THE PROBLEM = Where does the word "hair" occur in the data below? Copy each line that holds it.

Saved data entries
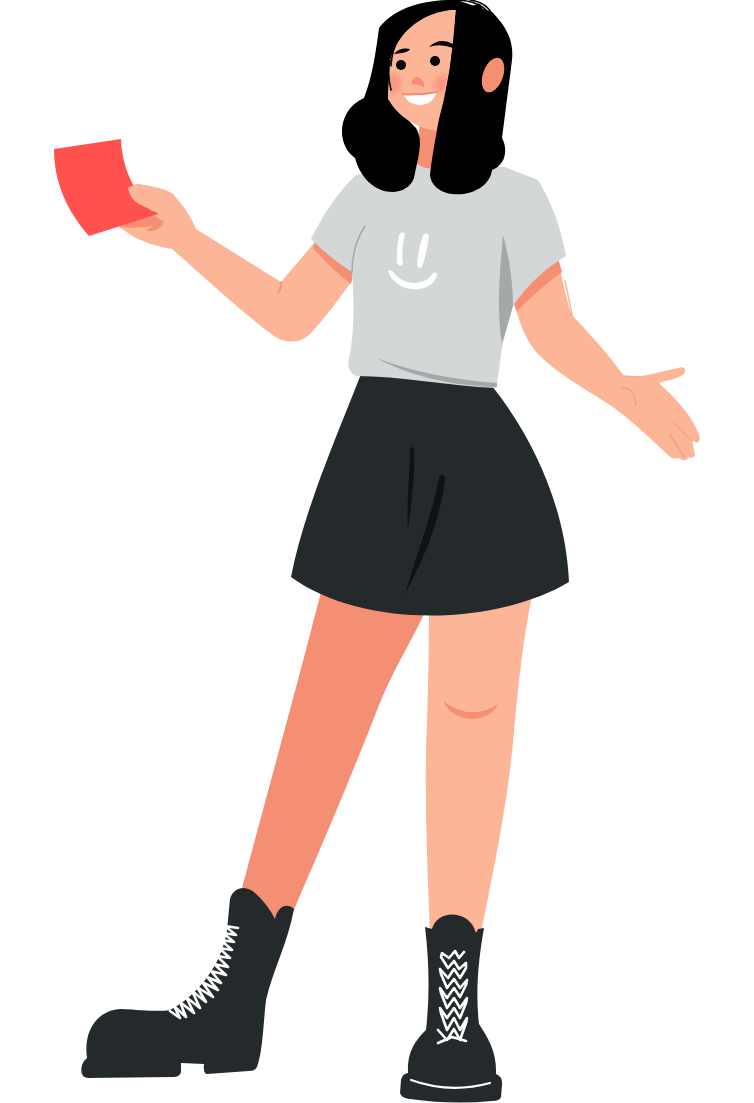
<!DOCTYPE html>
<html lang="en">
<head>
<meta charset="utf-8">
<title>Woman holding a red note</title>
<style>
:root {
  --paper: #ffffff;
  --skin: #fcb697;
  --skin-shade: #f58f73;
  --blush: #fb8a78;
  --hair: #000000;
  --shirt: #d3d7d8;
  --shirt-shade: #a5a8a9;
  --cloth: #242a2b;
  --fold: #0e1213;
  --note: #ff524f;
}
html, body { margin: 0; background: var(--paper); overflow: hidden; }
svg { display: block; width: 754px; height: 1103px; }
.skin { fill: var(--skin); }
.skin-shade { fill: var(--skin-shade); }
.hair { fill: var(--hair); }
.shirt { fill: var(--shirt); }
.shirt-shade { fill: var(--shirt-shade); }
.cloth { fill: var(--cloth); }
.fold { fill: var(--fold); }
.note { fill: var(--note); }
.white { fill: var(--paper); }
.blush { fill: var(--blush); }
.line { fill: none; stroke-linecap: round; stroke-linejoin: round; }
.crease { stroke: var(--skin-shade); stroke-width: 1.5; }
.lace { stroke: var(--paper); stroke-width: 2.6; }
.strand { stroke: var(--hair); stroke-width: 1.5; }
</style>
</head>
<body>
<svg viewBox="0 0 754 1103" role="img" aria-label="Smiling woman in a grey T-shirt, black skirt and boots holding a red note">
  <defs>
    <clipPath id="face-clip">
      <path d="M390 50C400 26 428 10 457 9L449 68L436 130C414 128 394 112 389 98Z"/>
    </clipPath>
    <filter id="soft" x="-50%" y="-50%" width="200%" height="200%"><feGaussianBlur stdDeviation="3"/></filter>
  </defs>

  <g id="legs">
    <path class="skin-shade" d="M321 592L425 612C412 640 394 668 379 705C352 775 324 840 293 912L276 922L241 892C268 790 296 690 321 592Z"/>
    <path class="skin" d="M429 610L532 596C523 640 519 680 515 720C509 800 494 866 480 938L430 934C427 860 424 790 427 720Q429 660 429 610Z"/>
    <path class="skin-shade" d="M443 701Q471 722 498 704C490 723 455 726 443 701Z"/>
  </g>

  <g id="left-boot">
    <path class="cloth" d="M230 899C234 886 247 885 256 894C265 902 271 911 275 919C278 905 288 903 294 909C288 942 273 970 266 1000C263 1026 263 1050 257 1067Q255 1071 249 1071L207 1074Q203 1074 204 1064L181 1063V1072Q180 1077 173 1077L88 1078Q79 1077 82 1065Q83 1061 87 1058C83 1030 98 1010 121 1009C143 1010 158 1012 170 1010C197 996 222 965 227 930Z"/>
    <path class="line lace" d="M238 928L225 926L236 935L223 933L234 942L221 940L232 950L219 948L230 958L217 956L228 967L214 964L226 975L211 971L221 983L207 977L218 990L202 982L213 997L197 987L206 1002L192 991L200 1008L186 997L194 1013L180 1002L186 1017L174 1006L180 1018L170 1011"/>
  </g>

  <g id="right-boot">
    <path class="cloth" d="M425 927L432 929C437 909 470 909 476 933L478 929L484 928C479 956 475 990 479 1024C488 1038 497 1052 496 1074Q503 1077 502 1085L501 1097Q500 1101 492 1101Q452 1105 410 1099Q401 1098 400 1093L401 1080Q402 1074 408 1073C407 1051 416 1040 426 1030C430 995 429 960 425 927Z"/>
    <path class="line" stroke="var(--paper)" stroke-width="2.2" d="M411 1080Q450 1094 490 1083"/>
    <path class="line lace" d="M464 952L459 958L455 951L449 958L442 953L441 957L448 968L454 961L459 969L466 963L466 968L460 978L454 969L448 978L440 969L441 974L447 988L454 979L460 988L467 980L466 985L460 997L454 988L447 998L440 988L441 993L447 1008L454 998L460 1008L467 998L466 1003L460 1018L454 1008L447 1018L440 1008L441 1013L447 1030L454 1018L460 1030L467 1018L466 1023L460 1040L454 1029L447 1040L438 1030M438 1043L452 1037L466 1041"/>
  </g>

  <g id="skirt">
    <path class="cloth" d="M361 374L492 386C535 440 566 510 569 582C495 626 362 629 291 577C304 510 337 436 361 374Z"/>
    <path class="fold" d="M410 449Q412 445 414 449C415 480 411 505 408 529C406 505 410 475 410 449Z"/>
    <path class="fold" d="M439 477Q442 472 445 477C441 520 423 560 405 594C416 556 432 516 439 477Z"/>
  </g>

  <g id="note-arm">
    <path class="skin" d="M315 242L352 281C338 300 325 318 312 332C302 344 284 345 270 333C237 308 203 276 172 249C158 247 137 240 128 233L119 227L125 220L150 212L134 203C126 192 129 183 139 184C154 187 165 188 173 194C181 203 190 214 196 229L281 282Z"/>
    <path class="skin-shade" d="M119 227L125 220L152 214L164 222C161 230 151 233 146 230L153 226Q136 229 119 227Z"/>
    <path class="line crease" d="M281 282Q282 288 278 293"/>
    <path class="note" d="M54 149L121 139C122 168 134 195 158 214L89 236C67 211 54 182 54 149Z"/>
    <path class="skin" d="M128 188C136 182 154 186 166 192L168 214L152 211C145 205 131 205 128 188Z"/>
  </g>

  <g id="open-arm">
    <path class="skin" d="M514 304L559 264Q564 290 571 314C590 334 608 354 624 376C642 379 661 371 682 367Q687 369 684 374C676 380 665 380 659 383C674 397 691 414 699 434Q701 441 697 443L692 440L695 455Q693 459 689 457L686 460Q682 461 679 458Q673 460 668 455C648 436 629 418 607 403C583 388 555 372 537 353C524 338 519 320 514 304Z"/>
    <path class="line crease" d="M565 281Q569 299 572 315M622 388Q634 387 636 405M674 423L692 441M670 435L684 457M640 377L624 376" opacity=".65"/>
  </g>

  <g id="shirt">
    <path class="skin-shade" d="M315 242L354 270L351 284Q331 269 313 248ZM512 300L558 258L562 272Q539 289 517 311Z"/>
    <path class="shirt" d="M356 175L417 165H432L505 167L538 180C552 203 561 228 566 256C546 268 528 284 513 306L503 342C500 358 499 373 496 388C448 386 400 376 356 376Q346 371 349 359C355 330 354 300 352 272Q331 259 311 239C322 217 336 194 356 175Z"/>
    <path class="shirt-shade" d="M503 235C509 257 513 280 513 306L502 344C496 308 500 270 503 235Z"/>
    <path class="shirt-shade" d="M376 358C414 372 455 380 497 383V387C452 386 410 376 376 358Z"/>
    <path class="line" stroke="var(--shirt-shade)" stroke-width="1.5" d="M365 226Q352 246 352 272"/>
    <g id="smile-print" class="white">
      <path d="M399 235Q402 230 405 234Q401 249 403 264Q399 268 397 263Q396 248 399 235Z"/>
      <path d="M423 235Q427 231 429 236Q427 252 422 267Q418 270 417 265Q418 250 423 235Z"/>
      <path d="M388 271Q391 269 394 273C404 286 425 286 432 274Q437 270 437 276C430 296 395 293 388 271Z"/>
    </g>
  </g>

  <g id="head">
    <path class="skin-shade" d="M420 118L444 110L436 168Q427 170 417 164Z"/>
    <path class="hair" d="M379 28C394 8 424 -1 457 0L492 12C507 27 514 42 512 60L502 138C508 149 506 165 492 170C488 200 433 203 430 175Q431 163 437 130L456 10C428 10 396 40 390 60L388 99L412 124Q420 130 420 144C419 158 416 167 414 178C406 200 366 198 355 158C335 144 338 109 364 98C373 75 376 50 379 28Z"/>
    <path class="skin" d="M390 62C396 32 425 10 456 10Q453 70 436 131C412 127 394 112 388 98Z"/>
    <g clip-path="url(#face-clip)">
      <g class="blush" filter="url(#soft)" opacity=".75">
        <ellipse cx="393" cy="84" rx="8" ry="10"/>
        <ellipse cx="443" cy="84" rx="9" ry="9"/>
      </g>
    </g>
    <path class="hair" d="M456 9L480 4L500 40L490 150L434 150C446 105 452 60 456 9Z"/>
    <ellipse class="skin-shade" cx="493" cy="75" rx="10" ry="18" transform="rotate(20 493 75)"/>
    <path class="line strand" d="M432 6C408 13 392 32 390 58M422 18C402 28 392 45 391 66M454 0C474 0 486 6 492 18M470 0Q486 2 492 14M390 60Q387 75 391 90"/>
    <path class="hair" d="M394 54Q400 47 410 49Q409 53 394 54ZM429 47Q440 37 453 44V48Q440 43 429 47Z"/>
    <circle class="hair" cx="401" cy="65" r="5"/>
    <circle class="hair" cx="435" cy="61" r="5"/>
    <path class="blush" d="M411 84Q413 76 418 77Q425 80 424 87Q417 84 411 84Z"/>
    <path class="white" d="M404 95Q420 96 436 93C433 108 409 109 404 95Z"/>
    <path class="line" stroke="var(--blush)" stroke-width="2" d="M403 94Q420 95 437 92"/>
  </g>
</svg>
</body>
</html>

==

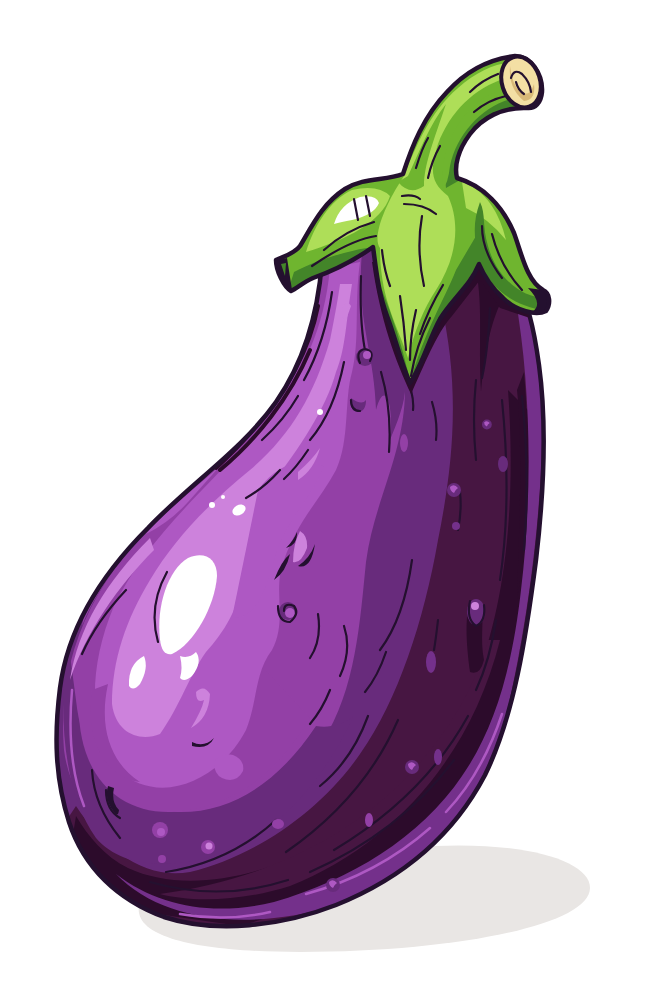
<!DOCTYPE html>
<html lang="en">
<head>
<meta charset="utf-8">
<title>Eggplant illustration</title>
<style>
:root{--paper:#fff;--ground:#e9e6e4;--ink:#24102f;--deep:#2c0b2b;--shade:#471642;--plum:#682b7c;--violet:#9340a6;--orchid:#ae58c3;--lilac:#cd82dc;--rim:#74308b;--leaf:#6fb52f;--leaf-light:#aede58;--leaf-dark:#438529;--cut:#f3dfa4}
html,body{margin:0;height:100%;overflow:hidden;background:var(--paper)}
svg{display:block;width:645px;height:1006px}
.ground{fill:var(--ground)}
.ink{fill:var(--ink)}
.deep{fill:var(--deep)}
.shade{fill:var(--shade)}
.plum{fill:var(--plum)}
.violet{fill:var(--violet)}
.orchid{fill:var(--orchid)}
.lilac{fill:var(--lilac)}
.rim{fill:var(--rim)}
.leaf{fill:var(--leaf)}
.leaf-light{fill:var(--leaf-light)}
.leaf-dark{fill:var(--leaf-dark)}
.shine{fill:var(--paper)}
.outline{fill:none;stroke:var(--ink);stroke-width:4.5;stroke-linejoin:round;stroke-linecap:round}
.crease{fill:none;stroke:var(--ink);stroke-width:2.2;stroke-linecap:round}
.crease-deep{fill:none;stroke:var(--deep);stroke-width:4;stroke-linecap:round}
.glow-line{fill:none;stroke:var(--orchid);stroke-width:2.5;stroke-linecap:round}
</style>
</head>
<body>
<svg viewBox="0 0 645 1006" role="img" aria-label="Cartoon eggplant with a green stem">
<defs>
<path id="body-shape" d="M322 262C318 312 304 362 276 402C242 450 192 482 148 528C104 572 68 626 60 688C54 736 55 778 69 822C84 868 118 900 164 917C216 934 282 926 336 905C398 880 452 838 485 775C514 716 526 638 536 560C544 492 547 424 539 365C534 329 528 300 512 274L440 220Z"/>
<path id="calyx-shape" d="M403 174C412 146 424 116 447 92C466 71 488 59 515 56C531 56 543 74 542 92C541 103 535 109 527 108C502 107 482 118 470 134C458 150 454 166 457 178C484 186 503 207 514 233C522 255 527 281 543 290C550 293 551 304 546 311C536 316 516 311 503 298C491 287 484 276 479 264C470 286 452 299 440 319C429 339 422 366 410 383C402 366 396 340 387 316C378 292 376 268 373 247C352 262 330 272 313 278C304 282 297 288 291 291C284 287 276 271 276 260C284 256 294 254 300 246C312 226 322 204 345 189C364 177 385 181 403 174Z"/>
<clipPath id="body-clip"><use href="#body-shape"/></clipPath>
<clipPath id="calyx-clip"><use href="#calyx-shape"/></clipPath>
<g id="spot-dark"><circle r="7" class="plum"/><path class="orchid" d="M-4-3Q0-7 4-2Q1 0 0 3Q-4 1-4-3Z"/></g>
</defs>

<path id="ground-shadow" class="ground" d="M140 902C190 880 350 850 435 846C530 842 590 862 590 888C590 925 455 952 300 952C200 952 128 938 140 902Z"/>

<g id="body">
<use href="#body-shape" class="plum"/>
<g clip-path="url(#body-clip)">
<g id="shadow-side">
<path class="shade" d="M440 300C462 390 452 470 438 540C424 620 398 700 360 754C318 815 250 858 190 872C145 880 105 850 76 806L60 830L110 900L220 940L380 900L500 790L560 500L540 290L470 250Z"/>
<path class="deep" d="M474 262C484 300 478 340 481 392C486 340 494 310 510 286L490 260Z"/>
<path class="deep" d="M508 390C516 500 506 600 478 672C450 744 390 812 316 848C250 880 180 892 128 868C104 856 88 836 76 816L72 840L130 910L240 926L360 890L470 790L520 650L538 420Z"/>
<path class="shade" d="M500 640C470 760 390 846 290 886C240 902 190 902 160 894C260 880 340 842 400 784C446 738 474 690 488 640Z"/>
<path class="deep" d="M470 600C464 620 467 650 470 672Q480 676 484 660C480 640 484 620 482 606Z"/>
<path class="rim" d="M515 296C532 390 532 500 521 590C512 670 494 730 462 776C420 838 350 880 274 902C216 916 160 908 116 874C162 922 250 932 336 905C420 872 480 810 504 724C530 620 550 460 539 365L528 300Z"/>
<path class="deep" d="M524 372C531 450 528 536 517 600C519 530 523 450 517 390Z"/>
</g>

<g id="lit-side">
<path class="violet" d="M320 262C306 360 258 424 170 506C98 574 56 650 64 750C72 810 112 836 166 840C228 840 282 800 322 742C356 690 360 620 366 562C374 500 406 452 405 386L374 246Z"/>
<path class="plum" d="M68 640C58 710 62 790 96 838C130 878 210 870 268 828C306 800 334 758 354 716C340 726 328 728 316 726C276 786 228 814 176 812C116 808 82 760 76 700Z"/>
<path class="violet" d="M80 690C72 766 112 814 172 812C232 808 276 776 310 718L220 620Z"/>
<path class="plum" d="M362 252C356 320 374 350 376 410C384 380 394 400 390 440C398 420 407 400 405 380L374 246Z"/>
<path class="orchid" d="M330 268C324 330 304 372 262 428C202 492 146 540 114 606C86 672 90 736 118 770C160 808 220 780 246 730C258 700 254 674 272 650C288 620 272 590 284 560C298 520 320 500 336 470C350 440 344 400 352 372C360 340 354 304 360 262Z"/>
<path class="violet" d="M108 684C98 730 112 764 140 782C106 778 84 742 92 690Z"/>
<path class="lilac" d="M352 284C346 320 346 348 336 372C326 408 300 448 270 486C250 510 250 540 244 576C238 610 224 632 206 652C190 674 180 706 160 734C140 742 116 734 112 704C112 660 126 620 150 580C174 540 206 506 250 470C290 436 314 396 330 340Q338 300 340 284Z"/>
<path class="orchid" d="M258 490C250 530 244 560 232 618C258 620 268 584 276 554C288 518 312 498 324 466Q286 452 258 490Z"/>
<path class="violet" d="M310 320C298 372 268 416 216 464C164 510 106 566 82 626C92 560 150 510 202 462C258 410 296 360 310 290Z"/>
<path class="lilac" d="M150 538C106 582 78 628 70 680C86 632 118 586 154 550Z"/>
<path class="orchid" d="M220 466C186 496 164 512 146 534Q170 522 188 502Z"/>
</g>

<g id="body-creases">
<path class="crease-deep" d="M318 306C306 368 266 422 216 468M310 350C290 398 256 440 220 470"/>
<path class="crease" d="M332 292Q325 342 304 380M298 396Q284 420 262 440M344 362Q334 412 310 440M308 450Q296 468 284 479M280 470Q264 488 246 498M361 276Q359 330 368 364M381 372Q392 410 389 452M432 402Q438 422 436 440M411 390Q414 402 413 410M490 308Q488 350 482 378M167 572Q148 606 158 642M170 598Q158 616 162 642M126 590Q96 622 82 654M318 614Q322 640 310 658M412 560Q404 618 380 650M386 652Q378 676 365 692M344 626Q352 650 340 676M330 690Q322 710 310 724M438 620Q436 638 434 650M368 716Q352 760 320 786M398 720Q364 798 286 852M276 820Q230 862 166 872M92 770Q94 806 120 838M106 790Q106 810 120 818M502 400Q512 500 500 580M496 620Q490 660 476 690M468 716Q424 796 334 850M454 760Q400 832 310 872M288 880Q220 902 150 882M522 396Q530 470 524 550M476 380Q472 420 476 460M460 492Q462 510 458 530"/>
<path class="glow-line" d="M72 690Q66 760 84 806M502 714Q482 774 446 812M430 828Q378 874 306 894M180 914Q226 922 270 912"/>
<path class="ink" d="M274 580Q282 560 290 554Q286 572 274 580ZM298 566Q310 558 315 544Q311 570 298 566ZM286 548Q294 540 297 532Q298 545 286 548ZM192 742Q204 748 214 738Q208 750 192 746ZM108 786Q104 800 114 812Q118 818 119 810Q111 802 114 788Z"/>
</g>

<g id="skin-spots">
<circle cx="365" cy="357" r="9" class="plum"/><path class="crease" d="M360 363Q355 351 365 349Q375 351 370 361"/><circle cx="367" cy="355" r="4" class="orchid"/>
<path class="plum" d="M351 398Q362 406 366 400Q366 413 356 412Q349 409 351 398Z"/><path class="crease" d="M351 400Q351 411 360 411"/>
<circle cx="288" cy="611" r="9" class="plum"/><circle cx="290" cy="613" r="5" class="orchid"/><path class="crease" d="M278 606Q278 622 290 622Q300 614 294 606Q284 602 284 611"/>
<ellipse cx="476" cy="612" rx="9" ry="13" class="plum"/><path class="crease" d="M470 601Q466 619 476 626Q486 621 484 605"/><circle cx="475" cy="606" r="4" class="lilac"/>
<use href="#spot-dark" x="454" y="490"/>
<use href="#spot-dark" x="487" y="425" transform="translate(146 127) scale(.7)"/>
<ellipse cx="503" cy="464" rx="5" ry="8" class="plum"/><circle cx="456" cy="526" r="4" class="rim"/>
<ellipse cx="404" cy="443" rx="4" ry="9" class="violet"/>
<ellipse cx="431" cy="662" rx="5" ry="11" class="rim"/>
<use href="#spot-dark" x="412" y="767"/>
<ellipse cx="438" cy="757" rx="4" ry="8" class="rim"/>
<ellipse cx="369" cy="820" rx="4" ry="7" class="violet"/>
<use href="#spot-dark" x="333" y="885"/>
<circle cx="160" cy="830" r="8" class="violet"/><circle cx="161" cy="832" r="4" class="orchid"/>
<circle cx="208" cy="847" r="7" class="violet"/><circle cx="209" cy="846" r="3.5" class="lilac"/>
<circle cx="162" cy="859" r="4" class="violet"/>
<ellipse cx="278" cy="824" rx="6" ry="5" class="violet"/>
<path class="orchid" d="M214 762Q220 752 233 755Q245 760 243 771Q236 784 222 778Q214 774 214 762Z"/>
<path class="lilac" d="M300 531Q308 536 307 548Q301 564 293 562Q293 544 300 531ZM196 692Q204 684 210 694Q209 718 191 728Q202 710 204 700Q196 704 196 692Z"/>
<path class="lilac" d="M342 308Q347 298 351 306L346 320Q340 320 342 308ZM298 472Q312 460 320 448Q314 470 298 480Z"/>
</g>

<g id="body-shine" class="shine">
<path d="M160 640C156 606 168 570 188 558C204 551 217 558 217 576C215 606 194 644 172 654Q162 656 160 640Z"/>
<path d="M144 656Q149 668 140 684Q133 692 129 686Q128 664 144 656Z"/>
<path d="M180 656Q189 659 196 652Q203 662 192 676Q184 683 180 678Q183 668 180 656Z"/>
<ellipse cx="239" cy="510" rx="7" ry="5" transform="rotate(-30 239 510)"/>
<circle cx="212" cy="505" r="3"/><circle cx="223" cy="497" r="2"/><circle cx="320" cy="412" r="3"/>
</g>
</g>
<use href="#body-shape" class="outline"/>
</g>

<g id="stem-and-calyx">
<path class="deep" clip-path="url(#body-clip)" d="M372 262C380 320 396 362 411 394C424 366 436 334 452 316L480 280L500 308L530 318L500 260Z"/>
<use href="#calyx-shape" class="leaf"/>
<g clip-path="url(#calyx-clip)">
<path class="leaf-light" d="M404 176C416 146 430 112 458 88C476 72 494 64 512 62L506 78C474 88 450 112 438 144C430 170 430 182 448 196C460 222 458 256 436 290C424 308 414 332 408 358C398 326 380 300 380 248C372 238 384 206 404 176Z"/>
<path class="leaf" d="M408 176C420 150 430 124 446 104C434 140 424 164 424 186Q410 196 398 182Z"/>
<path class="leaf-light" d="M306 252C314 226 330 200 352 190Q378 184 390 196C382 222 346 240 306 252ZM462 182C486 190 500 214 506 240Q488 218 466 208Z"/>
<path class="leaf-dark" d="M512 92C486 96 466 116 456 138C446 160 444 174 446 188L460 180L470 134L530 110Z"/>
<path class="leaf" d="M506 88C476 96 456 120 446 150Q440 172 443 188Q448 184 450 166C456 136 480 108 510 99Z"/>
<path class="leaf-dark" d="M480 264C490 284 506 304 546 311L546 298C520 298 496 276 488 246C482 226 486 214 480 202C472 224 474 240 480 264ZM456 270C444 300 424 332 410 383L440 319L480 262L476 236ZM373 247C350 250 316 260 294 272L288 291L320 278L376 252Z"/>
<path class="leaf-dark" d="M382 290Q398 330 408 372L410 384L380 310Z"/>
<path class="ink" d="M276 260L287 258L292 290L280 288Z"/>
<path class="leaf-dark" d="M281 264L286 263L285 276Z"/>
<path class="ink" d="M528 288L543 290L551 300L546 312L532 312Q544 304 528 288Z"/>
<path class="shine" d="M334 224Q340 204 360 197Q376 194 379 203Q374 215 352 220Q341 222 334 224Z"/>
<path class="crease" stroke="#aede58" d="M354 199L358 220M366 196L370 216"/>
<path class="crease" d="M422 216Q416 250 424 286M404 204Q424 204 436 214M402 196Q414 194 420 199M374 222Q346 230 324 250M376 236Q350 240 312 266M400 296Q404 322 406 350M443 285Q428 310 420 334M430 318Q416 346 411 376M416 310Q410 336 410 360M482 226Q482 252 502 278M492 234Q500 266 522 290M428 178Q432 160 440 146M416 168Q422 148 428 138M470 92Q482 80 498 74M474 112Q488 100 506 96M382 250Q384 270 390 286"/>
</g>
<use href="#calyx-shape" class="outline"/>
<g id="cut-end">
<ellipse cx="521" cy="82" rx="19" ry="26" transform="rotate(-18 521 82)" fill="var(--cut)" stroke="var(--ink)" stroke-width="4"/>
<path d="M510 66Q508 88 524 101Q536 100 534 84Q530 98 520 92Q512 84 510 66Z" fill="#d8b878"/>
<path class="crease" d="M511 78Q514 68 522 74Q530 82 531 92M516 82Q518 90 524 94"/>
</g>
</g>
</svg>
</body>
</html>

EXERCISE OUTPUT =
  --hair: #000000;
.hair { fill: var(--hair); }
.strand { stroke: var(--hair); stroke-width: 1.5; }
    <path class="hair" d="M379 28C394 8 424 -1 457 0L492 12C507 27 514 42 512 60L502 138C508 149 506 165 492 170C488 200 433 203 430 175Q431 163 437 130L456 10C428 10 396 40 390 60L388 99L412 124Q420 130 420 144C419 158 416 167 414 178C406 200 366 198 355 158C335 144 338 109 364 98C373 75 376 50 379 28Z"/>
    <path class="hair" d="M456 9L480 4L500 40L490 150L434 150C446 105 452 60 456 9Z"/>
    <path class="hair" d="M394 54Q400 47 410 49Q409 53 394 54ZM429 47Q440 37 453 44V48Q440 43 429 47Z"/>
    <circle class="hair" cx="401" cy="65" r="5"/>
    <circle class="hair" cx="435" cy="61" r="5"/>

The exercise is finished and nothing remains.